The CX27QuantumX gateway module is housed in a control cabinet in the Olympiahalle lighting rostrum, together with the power supply, a UPS and the network components. From there, the measurement data is transmitted via TCP/IP to the computer center of Stadtwerke München, where there is a relevant server.
The measurement node also triggers a direct display of the load monitoring. A big set of traffic lights, clearly visible inside the Olympiahalle, indicates the loading that is reached. If the traffic lights jump to amber, this means that either the planned event load, or 98% of the maximum gantry load has been reached. If the maximum load for the structure is reached, the traffic light shows red.

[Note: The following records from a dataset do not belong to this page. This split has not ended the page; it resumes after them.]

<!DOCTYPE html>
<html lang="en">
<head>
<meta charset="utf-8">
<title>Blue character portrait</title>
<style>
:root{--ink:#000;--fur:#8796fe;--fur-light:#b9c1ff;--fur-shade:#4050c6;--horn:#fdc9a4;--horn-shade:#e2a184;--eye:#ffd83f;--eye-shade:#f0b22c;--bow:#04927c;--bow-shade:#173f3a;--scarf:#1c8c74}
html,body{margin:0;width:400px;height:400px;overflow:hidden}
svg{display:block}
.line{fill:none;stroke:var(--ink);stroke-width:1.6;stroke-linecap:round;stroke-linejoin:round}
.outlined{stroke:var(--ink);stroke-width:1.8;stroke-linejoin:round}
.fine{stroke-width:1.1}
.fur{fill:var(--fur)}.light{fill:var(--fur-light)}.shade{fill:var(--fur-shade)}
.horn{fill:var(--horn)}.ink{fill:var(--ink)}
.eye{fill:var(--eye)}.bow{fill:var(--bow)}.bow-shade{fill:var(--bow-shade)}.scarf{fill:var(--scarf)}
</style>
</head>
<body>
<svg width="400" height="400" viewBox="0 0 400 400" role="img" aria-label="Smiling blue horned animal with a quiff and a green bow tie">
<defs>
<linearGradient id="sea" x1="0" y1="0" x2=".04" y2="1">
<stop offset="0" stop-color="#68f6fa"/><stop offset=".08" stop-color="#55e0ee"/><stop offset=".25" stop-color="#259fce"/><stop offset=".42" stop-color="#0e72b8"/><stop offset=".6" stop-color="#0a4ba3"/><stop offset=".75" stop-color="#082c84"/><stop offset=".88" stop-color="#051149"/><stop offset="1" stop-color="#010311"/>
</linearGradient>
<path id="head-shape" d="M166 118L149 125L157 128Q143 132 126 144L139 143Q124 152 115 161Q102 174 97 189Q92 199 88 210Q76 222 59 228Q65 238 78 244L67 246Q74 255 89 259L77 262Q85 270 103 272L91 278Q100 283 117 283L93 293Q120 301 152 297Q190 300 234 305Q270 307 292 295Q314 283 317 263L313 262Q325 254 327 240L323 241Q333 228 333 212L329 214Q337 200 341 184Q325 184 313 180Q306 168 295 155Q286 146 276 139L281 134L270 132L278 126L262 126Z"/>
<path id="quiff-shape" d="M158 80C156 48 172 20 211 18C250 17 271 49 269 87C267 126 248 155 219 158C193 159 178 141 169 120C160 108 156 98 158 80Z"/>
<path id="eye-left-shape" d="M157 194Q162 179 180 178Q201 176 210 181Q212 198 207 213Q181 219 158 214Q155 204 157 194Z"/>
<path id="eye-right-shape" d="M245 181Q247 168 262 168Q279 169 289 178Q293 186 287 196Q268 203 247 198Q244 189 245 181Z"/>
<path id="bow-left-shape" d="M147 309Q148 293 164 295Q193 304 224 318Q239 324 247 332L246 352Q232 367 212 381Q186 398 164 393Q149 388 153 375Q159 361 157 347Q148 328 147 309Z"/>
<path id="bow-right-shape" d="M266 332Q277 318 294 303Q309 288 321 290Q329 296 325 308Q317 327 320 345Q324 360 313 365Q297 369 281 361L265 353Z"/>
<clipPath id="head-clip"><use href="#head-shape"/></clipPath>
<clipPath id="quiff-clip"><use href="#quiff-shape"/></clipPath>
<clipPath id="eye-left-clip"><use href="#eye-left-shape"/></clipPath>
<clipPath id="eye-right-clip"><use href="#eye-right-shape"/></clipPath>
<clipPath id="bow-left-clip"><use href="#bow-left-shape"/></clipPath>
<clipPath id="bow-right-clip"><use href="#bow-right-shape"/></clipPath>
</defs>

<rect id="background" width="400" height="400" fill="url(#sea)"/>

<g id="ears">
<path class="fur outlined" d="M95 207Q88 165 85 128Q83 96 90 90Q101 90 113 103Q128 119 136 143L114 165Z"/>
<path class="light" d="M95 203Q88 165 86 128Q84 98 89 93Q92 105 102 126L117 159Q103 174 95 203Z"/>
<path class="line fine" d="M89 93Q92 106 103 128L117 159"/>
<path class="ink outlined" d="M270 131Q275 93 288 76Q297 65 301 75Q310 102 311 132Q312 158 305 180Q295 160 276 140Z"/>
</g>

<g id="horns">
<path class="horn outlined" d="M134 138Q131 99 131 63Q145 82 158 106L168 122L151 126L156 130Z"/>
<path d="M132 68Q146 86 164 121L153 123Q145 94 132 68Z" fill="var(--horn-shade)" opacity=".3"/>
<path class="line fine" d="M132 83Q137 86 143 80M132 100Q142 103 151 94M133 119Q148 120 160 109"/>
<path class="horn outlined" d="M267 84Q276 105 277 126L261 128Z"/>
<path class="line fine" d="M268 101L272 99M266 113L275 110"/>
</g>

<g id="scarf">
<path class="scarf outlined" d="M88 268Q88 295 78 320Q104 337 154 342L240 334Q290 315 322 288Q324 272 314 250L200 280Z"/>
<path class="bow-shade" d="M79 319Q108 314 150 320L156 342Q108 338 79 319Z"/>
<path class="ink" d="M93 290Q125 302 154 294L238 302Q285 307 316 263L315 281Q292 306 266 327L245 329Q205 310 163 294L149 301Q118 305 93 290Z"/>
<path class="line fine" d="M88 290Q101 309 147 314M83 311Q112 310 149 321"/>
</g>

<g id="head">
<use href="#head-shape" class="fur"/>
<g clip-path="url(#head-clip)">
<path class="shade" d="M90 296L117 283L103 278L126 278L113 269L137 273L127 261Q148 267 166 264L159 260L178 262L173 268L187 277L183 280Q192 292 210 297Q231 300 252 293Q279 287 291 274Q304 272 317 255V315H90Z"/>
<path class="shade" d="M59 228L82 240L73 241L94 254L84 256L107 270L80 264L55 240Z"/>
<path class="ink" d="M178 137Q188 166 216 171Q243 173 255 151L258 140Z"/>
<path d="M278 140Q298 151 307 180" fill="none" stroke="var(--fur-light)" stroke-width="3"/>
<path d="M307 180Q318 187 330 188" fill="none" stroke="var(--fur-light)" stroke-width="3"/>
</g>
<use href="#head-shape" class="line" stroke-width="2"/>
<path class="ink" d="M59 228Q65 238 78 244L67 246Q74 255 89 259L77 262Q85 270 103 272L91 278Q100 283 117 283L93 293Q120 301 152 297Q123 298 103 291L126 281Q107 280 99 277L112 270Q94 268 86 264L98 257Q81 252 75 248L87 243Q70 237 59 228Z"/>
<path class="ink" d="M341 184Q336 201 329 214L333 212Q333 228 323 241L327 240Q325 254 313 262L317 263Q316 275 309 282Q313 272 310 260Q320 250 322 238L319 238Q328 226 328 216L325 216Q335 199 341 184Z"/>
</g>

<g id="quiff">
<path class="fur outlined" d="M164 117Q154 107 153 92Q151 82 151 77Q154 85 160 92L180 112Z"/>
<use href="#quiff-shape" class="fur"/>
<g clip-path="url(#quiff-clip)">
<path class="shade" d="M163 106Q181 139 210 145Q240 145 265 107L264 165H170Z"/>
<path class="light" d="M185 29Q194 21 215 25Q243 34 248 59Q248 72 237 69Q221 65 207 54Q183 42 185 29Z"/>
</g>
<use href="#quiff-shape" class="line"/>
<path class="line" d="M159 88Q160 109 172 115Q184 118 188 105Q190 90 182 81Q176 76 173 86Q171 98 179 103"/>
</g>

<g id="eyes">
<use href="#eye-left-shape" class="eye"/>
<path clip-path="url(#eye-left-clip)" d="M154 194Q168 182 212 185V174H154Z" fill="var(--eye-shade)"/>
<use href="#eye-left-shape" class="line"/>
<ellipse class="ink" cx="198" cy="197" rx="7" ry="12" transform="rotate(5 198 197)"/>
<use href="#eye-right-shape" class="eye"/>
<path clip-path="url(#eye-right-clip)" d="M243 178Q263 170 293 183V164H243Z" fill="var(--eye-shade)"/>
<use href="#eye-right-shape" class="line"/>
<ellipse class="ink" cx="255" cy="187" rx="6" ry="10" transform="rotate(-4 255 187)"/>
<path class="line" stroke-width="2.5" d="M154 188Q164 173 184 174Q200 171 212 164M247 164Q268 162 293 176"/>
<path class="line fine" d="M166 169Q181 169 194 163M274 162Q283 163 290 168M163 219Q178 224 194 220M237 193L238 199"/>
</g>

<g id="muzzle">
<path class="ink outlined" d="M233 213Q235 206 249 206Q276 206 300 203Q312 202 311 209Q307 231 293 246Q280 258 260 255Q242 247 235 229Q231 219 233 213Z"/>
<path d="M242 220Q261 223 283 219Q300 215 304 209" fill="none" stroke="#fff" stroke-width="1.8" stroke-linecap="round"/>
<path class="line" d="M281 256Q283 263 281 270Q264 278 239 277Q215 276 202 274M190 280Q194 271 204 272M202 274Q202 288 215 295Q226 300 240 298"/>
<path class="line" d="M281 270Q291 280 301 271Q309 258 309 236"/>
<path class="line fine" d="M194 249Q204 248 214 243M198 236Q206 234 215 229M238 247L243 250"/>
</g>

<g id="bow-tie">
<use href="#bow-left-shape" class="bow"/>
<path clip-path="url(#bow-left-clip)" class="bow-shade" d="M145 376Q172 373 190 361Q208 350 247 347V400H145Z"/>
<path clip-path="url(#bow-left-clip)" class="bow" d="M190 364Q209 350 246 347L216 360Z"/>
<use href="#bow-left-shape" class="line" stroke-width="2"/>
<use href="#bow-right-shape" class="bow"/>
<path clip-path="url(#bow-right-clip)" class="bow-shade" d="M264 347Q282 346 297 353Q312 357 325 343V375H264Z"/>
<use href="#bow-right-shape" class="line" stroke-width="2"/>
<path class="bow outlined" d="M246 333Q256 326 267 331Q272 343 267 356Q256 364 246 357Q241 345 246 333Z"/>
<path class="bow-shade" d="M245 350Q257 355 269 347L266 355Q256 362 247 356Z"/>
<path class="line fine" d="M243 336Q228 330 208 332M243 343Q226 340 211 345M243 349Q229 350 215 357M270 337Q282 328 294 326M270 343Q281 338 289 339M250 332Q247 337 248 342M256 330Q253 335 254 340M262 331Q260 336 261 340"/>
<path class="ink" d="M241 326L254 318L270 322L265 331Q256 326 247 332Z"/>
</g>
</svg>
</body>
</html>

This is a sign to the hall inspector that stage workers must stop work immediately and that some of the load must be removed from the lighting gantries.
HBM catman®AP software runs on the server in the computer center, and is used to configure and perform load monitoring. The permissible loads for
- each measuring point,
- lighting gantry
- and main girder,
- as well as the total load,
can be specified for an event. The advance warning range, when the traffic light in the Olympiahalle changes from green to amber, can be configured here. The measurement frequency and thus also the traffic light control, is 1 Hz. For data archival, the average and the maximum value in a minute are stored in each case.
If there is an overload situation or a system failure, the system administrator is informed by e-mail and SMS. The measured data are stored and can, at the same time, be seen from any number of places, via internet.
After all the components and systems were installed in spring 2010, the load-monitoring system was calibrated. To do this, different loads of up to three tons were attached at different points on the gantries. It was then possible to achieve the planned measurement accuracy of 2% of the load or 100 kg for smaller loads.
Dr Schmiedmayer is confident about the system he has designed and installed. “The resolution is so good, that I can see from the measurement data when and where I was working on the lighting gantries. It only took thermal deformation of the access gantries and associated deformations in the system to bring about system-dependent variations in the measured values, with these only affecting the immediately adjoining gantries and making up less than 1% of the entire measuring span.”
The precision and reliability of the measurement technology components from HBM play a major part in this. The engineer had come to know and appreciate this from time spent at the Munich University of Technology. “The good advice that I get from HBM, and the metrological know-how of their employees, also make me feel that I am in good hands”, is how he sums up his experience.
As far as the Olympiahalle arena is concerned, the load monitoring system has now become an advantage for the location. Some concert promoters are tending to start major concert tours in Munich. If the lighting technology has complied with the strict system in Munich, other hall operators can obviously rely on the information provided by the concert promoter.